An employer must continue to pay paternity or adoption pay, statutory maternity pay up to the completion of an employee’s statutory leave of absence, even if an employee stops working. An employer must agree with one of the below mentioned:
  • Provide an employee with a P45 when they discontinue to work, and subtract tax on the left over statutory disbursements under code 0T on a ‘month 1’ or ‘week 1’ basis (if an employee is taxes at Scottish rate, use the code S0T or C0T if an employee is taxed at the Welsh rate)
  • Use the standard tax code for the statutory disbursements and give employees a P45 after the final payment has been made, recording the final payment date as an employee’s leaving date.
Scottish Income Tax
Tax band Taxable income Scottish tax rate
Personal Allowance To a maximum of £12,500 0%
Starter rate Between £12,501 and £14,549 19%
Basic rate Between £14,550 and £24,944 20%
Intermediate rate Between £24,945 and £43,430 21%
Higher rate Between £43,431 and £150,000 41%
Top rate In excess of £150,000 46%
Income Tax in Wales
Tax Band Taxable income Tax rate
Personal Allowance To a maximum of £12,500 0%
Basic rate Between £12,501 and £50,000 20%
Higher rate Between £50,001 and £150,000 40%
Additional rate In excess of £150,000 45%

Paying an employee after giving them a P45

In case an employee is required to pay an employee after he/she leaves the organisation (comprising of someone who has been getting a taxable redundancy payment in excess of £30,000):
  • Use tax code 0T on a ‘month 1’ or ‘week 1’ basis (if an employee is taxes at Scottish rate, use the code S0T or C0T if an employee is taxed at the Welsh rate)

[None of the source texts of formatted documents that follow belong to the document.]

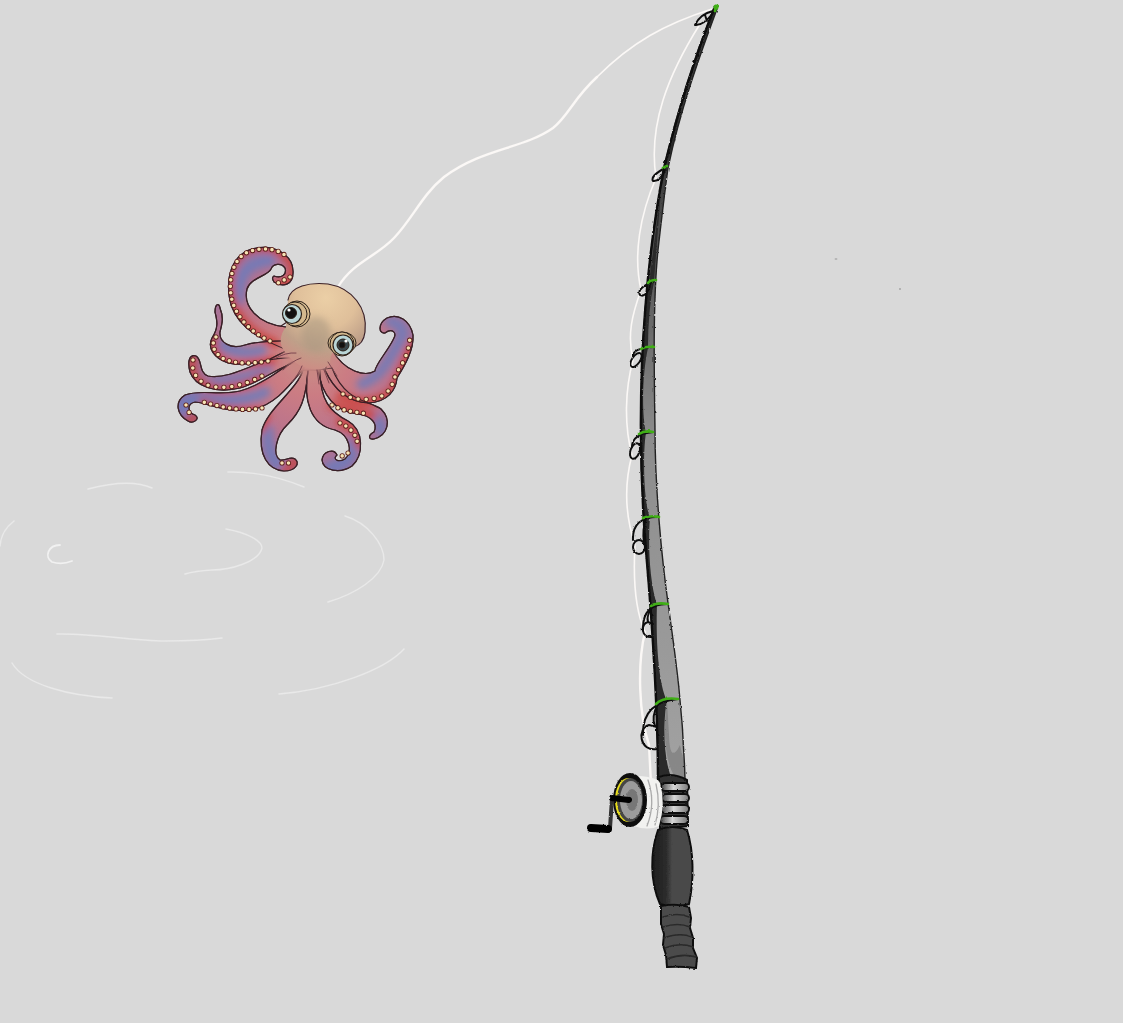
<!DOCTYPE html>
<html lang="en">
<head>
<meta charset="utf-8">
<title>Octopus on a fishing line</title>
<style>
:root{--ground:#d9d9d9;--ink:#111;--line:#fbf8f6;--ripple:#e9e9e9;--carbon:#2b2b2b;--steel:#9b9b9b;--grip:#4b4b4b;--binding:#3fae18;--sucker:#f6e3b4;--red:#cf3f35;--blue:#667cc0;--violet:#8670a6;--yellow:#e6dc1e}
html,body{margin:0;height:100%;overflow:hidden;background:var(--ground)}
svg{display:block;width:1123px;height:1023px}
.stroke{fill:none;stroke-linecap:round;stroke-linejoin:round}
.ripples{stroke:var(--ripple);stroke-width:1.4}
.fishing-line{stroke:var(--line)}
.arms{fill:url(#skin);stroke:#3a2027;stroke-width:1.2}
.red-edge{stroke:var(--red);stroke-width:9;opacity:.8}
.blue-core{stroke:var(--blue);stroke-width:11;opacity:.75}
.sucker-rim{stroke:#5a1c18;stroke-width:5.2}
.sucker{stroke:var(--sucker);stroke-width:3.6}
.small{stroke-dasharray:0 6.5}
.large{stroke-dasharray:0 8}
.fold{stroke:#7c4650;stroke-width:1}
.guides{stroke:var(--ink);stroke-width:2}
.bindings{stroke:var(--binding);stroke-width:2.6}
</style>
</head>
<body>
<svg viewBox="0 0 1123 1023" role="img" aria-label="A pink and violet octopus hangs from the line of a bent fishing rod above rippling water">
<defs>
<radialGradient id="skin" gradientUnits="userSpaceOnUse" cx="310" cy="355" r="135">
<stop offset="0" stop-color="#c9938a"/><stop offset=".3" stop-color="#cb7c83"/><stop offset=".62" stop-color="#b9738d"/><stop offset="1" stop-color="#8a70a6"/>
</radialGradient>
<radialGradient id="mantle-skin" gradientUnits="userSpaceOnUse" cx="326" cy="298" r="88">
<stop offset="0" stop-color="#ebcfa6"/><stop offset=".35" stop-color="#dfbf9a"/><stop offset=".6" stop-color="#bfa089"/><stop offset=".8" stop-color="#cb8f85"/><stop offset="1" stop-color="#cb7c83"/>
</radialGradient>
<linearGradient id="blank" gradientUnits="userSpaceOnUse" x1="0" y1="160" x2="0" y2="780">
<stop offset="0" stop-color="#3a3a3a"/><stop offset=".25" stop-color="#666"/><stop offset=".45" stop-color="#8d8d8d"/><stop offset="1" stop-color="#a2a2a2"/>
</linearGradient>
<linearGradient id="grip-shade"><stop offset="0" stop-color="#1c1c1c"/><stop offset=".35" stop-color="#2c2c2c"/><stop offset=".5" stop-color="#4a4a4a"/><stop offset="1" stop-color="#484848"/></linearGradient>
<linearGradient id="seat-shade"><stop offset="0" stop-color="#444"/><stop offset=".45" stop-color="#d8d8d8"/><stop offset="1" stop-color="#777"/></linearGradient>
<filter id="soft" x="-30%" y="-30%" width="160%" height="160%"><feGaussianBlur stdDeviation="3.5"/></filter>
<filter id="rough" filterUnits="userSpaceOnUse" x="560" y="0" width="180" height="1000"><feTurbulence type="fractalNoise" baseFrequency=".35" numOctaves="1" seed="4" result="grain"/><feDisplacementMap in="SourceGraphic" in2="grain" scale="2.5" xChannelSelector="R" yChannelSelector="G"/></filter>

<path id="arm-raised" d="M292 352C262 340 240 330 231 305C224 278 232 255 252 249C275 243 294 256 293 273C293 284 284 288 274 282C272 279 272 277 274 276C282 279 287 274 285 268C281 262 273 264 271 269C268 276 250 278 247 289C243 305 256 324 286 327Z"/>
<path id="arm-thin" d="M294 358C270 356 250 368 228 363C214 358 207 348 212 338C219 327 217 320 215 312C215 304 219 302 220 308C224 318 222 324 220 332C219 342 230 350 245 345C262 340 275 342 292 340Z"/>
<path id="arm-left" d="M302 360C280 365 262 382 240 388C215 394 195 386 190 372C187 360 190 354 196 356C203 360 198 372 208 376C225 380 250 366 270 359L298 345Z"/>
<path id="arm-low-left" d="M304 368C290 385 275 406 250 410C225 413 205 402 195 402C186 404 188 413 195 415C201 419 193 424 188 421C177 415 174 402 185 395C200 389 220 396 240 391C262 385 280 370 300 356Z"/>
<path id="arm-bottom" d="M303 370C297 390 268 408 262 430C258 455 268 470 284 471C296 471 300 463 295 459C290 456 286 461 280 460C272 455 276 435 288 424C300 412 306 400 308 370Z"/>
<path id="arm-curl" d="M308 370C303 400 310 425 335 430C350 435 353 452 345 459C338 463 332 459 337 455C334 448 323 451 322 460C323 471 340 474 352 466C364 455 364 430 348 421C330 412 320 400 320 370Z"/>
<path id="arm-low-right" d="M318 370C322 395 335 412 358 414C372 416 378 424 374 432C368 435 368 440 374 439C388 435 392 420 381 409C368 400 345 402 332 368Z"/>
<path id="arm-right" d="M325 370C335 392 350 402 368 403C388 402 396 390 397 378C405 365 414 350 413 335C410 320 398 313 387 318C377 324 379 334 385 333C392 328 398 332 393 340C387 352 375 365 375 371C365 377 345 372 332 350Z"/>
<clipPath id="arm-area">
<use href="#arm-raised"/><use href="#arm-thin"/><use href="#arm-left"/><use href="#arm-low-left"/><use href="#arm-bottom"/><use href="#arm-curl"/><use href="#arm-low-right"/><use href="#arm-right"/>
</clipPath>
<path id="suckers-small" d="M270 341C245 330 233 310 231 295C228 274 236 255 251 251C264 247 278 249 286 256M290 277L278 283M268 361C250 364 236 364 224 359C214 353 210 345 216 337M262 408C240 412 222 407 203 402M340 423C352 428 359 438 357 447M348 453L338 458M332 405C344 412 358 412 368 414M282 463L294 463"/>
<path id="suckers-large" d="M193 360C190 374 201 385 215 387C232 389 248 383 262 376M186 405L191 417M343 394C355 401 372 401 384 395C393 388 393 380 397 372C404 362 410 350 410 334"/>

<path id="blank-shape" d="M714 8C697 50 677 110 664 168C653 225 645 290 642 365C640 420 641 490 646 550C652 620 658 700 658 779L685 779C683 710 676 660 668 603C662 560 655 490 655 430C654 365 653 300 658 250C662 215 665 190 668 168C680 110 700 55 717 9Z"/>
<clipPath id="blank-area"><use href="#blank-shape"/></clipPath>
</defs>

<rect width="1123" height="1023" fill="var(--ground)"/>
<g fill="#a5a5a5"><ellipse cx="836" cy="259" rx="1.5" ry=".8"/><circle cx="900" cy="289" r="1"/></g>

<g id="water-ripples" class="stroke ripples">
<path d="M88 489Q130 478 152 488M228 472Q265 471 304 487M14 521Q1 531 0 546M345 516C368 523 384 544 384 560C381 578 355 594 328 602M226 529C248 533 262 541 262 548C259 562 230 570 212 570Q195 571 185 574M57 634C95 633 130 641 165 641Q200 641 222 638M12 663C25 685 70 696 112 698M279 694C330 690 385 670 404 649"/>
<path d="M60 545C48 545 44 557 52 562Q62 565 72 561" stroke="#f1f1f1" stroke-width="1.8"/>
</g>

<g id="fishing-line" class="stroke fishing-line">
<path stroke-width="2.4" d="M338 287C353 262 376 257 394 238C413 218 422 195 444 177C483 148 523 149 553 128C569 115 573 99 597 77"/>
<path stroke-width="1.7" d="M597 77C632 42 665 24 712 9"/>
<path stroke-width="1.6" d="M700 24C668 75 648 125 656 178C640 215 633 255 641 290C632 315 627 335 633 360C625 390 624 425 632 455C624 485 625 515 635 545C633 580 635 610 645 632"/>
<path stroke-width="2.4" d="M645 632C637 665 639 715 649 745L651 784"/>
</g>

<g id="octopus">
<g class="arms">
<use href="#arm-raised"/><use href="#arm-thin"/><use href="#arm-low-left"/><use href="#arm-left"/><use href="#arm-low-right"/><use href="#arm-right"/><use href="#arm-bottom"/><use href="#arm-curl"/>
</g>
<g clip-path="url(#arm-area)">
<g class="stroke" filter="url(#soft)">
<path class="blue-core" d="M239 300C236 268 255 262 270 260M222 345Q245 357 262 350M215 383Q245 380 268 368M183 408Q188 396 215 400Q245 402 265 392M268 430Q266 455 280 466M330 467Q352 465 353 442M378 420L381 430M362 384C385 375 392 352 403 335Q402 322 390 322"/>
<path class="red-edge" d="M275 343C245 332 232 310 230 290C227 265 238 248 258 247Q282 247 293 265L291 283L276 285M213 340Q212 362 235 365L272 361M193 358C188 380 202 389 220 389Q245 388 262 378M260 411Q225 413 203 403M188 421L196 417M262 428L266 416M284 471L296 461M340 422Q360 430 359 445M332 406L372 416M340 396Q370 410 392 392Q400 375 412 345"/>
</g>
</g>
<g class="stroke arms" style="fill:none">
<use href="#arm-raised"/><use href="#arm-thin"/><use href="#arm-left"/><use href="#arm-low-left"/><use href="#arm-low-right"/><use href="#arm-right"/><use href="#arm-bottom"/><use href="#arm-curl"/>
</g>
<g class="stroke">
<g class="sucker-rim"><use href="#suckers-small" class="small"/><use href="#suckers-large" class="large"/></g>
<g class="sucker"><use href="#suckers-small" class="small"/><use href="#suckers-large" class="large"/></g>
</g>
<ellipse cx="309" cy="352" rx="25" ry="24" fill="#c98782" filter="url(#soft)"/>
<path id="mantle" fill="url(#mantle-skin)" d="M288 300C290 286 310 282 328 284C352 288 368 308 365 332C363 342 358 346 353 347C338 345 330 350 330 364C318 375 296 368 286 353C278 345 280 334 286 327Z"/>
<ellipse cx="316" cy="334" rx="15" ry="17" fill="#a5947f" opacity=".55" filter="url(#soft)"/>
<path class="stroke" stroke="#3a2027" stroke-width="1.2" d="M288 300C290 286 310 282 328 284C352 288 368 308 365 332C364 340 361 345 354 347M281 326L287 322"/>
<path class="stroke fold" d="M274 359Q286 352 296 353M283 370Q292 361 301 358M292 382Q300 372 302 366M307 384L308 371M319 384L317 370M329 383L324 370M337 376L328 362"/>
<g id="eyes" stroke="#2c211a">
<g fill="#d3b88e" stroke-width="1"><ellipse cx="297" cy="314" rx="13" ry="13"/><ellipse cx="295" cy="314" rx="12" ry="12"/><ellipse cx="342" cy="343" rx="14" ry="11"/><ellipse cx="342" cy="344" rx="12" ry="12"/></g>
<g fill="#b9d5d6" stroke-width="1.2"><circle cx="292" cy="314" r="9.5"/><circle cx="343" cy="345" r="10"/></g>
<circle cx="291" cy="313" r="5.5" fill="#111"/><circle cx="343" cy="345" r="6" fill="#3a474b"/>
<g fill="#fff" stroke="none"><circle cx="289" cy="310" r="1.6"/><circle cx="346" cy="341" r="1.6"/></g>
<circle cx="342" cy="345" r="3" fill="#111"/>
</g>
</g>

<g id="fishing-rod" filter="url(#rough)">
<use href="#blank-shape" fill="url(#blank)"/>
<g clip-path="url(#blank-area)">
<path fill="var(--carbon)" d="M717 0L664 168L640 350L636 500L654 779H672C663 760 663 720 667 701C657 680 656 630 657 605C649 580 648 540 650 518C643 500 643 450 646 433C641 410 643 370 648 348Q648 310 654 282L661 190L668 160L722 0Z"/>
<path fill="#777" opacity=".6" d="M667 700Q660 755 676 779L688 779L680 745Q670 765 669 735Z"/>
</g>
<use href="#blank-shape" class="stroke" stroke="#222" stroke-width="1.4"/>
<path class="stroke" stroke="var(--ink)" stroke-width="2.5" d="M714 9C697 52 678 112 664 168C653 225 645 290 642 365C640 420 641 490 646 550C652 620 658 700 658 779"/>
<g id="line-guides" class="stroke guides">
<path d="M713 11Q700 14 695 25Q703 26 713 13M705 15L707 21M665 168Q650 176 653 181Q660 182 665 170M655 281Q636 288 640 295C645 298 651 288 650 283M654 347Q633 348 633 356M653 432Q632 434 632 447M658 517Q632 517 633 540M667 604Q642 604 643 630M678 699Q642 702 643 735"/>
<ellipse cx="636" cy="360" rx="4" ry="8" transform="rotate(35 636 360)"/>
<ellipse cx="635" cy="451" rx="4.5" ry="8" transform="rotate(20 635 451)"/>
<ellipse cx="639" cy="547" rx="6" ry="7"/>
<path d="M646 519Q642 530 644 542M652 637C641 638 640 624 648 622L653 624M653 606Q646 615 648 622M657 749C639 752 637 728 649 725L657 727M658 704Q651 717 655 726"/>
</g>
<path class="stroke bindings" d="M716 6L715 11M663 168L667 166M648 283Q650 280 656 280M641 349Q645 346 654 347M639 434Q645 430 653 432M643 518Q650 515 659 517M651 606Q657 602 668 604M656 704Q663 697 678 699"/>
<circle cx="716" cy="7" r="2.6" fill="var(--binding)"/>

<g id="reel-seat">
<path fill="#333" stroke="var(--ink)" stroke-width="2" d="M659 777Q672 772 687 780L688 826L660 829Z"/>
<g fill="url(#seat-shade)" stroke="var(--ink)" stroke-width="2">
<rect x="661" y="783" width="28" height="8" rx="4"/><rect x="662" y="794" width="27" height="8" rx="4"/><rect x="661" y="805" width="28" height="8" rx="4"/><rect x="660" y="816" width="28" height="8" rx="4"/>
</g>
</g>
<g id="handle-grip">
<path fill="url(#grip-shade)" stroke="var(--ink)" stroke-width="2" d="M658 830Q672 824 687 830C694 852 694 880 689 904Q674 909 660 904C650 882 650 852 658 830Z"/>
<path fill="var(--grip)" stroke="var(--ink)" stroke-width="2" d="M661 906Q676 903 689 907L691 918L690 928L693 938L693 948L697 958L696 968Q680 966 667 967L666 955L663 945L664 934L661 924Z"/>
<path class="stroke" stroke="#292929" stroke-width="1.6" d="M663 917Q678 912 689 917M663 927Q678 922 690 927M664 938Q680 932 692 937M665 948Q680 942 693 947M667 959Q682 953 696 957"/>
</g>
<g id="reel">
<path fill="#f2f2f0" d="M638 776Q657 777 660 783Q666 803 659 826Q648 831 634 826Z"/>
<path class="stroke" stroke="#aaa" stroke-width="1.3" d="M648 780Q656 803 647 826M656 784Q661 805 655 825"/>
<ellipse cx="630" cy="800" rx="17" ry="27" fill="#111"/>
<ellipse cx="628" cy="800" rx="13" ry="22" fill="var(--yellow)"/>
<ellipse cx="630" cy="800" rx="13" ry="22" fill="#444"/>
<ellipse cx="631" cy="800" rx="11" ry="19" fill="var(--steel)"/>
<ellipse cx="632" cy="800" rx="6" ry="11" fill="#777"/>
<path class="stroke" stroke="#333" stroke-width="4" d="M612 799L610 828"/>
<path class="stroke" stroke="#000" stroke-width="6" d="M612 798L629 800"/>
<path class="stroke" stroke="#000" stroke-width="8" d="M591 828L608 829"/>
</g>
</g>
</svg>
</body>
</html>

  • Subtract National Insurance (except if it’s a termination payment) and any student loan compensations as usual– however, if an employee makes an ‘irregular’ payment such as an unexpected bonus or accrued holiday pay, consider it as a ‘once-a-week’ payment
  • Report the deductions and payment in the subsequent FPS, using an employee’s unique payroll ID, and ‘date of leaving’, and update the ‘Payment after leaving’ pointer
  • Provide an employee with written approval of the disbursement highlighting the deductions and gross amount
  • Add the supplementary payment in the ‘Year to date’ section if the disbursement is made in the similar tax year
Once a P45 form has been provided to an employee, an employer must be careful that they don’t give the employee another P45 form.